[GIVEN RECORDS]
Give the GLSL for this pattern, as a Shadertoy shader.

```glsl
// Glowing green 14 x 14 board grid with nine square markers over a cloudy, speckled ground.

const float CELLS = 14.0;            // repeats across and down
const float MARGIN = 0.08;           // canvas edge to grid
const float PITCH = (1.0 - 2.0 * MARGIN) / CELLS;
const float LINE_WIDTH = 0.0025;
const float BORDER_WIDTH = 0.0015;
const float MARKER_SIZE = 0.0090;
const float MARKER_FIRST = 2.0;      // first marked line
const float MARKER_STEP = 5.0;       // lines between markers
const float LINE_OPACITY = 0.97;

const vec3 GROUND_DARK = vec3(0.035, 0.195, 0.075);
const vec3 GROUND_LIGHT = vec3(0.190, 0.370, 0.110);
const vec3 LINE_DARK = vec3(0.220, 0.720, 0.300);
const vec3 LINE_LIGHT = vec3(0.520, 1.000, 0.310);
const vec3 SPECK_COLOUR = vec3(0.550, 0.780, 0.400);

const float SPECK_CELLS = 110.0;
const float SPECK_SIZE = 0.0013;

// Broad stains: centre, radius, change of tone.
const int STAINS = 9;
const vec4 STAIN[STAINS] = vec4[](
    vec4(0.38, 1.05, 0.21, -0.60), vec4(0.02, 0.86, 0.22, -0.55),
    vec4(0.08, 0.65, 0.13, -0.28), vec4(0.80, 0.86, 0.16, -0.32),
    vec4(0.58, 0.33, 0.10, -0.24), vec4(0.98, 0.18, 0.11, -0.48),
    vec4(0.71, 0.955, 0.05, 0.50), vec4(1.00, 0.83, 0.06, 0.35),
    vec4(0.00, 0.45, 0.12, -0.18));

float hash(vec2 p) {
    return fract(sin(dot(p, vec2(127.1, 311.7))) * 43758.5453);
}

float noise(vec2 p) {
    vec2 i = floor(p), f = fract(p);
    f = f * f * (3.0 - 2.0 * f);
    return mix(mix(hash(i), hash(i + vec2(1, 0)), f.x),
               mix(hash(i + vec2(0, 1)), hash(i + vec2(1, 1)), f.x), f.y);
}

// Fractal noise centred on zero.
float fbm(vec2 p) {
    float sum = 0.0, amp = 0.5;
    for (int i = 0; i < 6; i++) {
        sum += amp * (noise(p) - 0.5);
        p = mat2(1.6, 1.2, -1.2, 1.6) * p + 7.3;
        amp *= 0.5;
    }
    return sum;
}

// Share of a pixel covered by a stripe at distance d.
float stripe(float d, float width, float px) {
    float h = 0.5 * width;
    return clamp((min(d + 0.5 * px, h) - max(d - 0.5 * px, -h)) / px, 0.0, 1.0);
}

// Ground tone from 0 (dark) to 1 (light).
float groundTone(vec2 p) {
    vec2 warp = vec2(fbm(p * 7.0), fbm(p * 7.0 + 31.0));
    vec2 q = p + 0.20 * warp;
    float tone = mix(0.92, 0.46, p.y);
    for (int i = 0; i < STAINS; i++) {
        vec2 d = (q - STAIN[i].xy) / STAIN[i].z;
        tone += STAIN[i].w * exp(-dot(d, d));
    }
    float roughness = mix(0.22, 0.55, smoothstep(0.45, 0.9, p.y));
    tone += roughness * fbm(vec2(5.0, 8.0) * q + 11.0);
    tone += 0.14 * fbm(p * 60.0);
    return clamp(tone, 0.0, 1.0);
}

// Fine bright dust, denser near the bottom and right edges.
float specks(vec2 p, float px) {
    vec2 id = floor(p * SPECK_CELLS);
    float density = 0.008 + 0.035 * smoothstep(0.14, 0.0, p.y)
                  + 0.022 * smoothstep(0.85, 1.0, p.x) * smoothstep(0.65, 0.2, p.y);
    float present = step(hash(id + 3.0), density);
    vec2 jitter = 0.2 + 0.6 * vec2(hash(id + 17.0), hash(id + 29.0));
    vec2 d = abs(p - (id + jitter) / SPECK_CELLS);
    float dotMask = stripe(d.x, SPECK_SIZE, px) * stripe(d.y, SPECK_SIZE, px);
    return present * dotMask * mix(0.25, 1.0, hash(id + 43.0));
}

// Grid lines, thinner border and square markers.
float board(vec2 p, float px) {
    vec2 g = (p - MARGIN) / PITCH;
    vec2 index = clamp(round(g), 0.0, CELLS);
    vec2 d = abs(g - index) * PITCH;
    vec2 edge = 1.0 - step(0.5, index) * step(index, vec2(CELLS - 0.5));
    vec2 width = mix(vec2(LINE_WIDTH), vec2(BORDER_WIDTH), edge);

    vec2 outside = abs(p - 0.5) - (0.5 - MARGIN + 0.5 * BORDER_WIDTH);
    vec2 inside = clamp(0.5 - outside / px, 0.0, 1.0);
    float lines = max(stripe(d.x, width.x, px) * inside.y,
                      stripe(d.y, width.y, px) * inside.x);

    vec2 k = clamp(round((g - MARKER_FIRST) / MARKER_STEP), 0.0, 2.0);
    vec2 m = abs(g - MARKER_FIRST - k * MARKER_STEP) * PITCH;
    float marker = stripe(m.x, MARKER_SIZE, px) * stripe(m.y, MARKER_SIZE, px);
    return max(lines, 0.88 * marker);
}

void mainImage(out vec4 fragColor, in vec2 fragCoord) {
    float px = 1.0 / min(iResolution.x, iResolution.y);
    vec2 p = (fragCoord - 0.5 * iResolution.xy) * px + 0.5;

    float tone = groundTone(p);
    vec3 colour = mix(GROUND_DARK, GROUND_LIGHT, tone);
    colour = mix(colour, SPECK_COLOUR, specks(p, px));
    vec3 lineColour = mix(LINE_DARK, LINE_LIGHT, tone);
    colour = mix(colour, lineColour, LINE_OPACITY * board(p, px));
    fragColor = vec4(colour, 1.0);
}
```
[/GIVEN RECORDS]
Please say how many lines in the records above contain the word "clamp", and give only that number.

5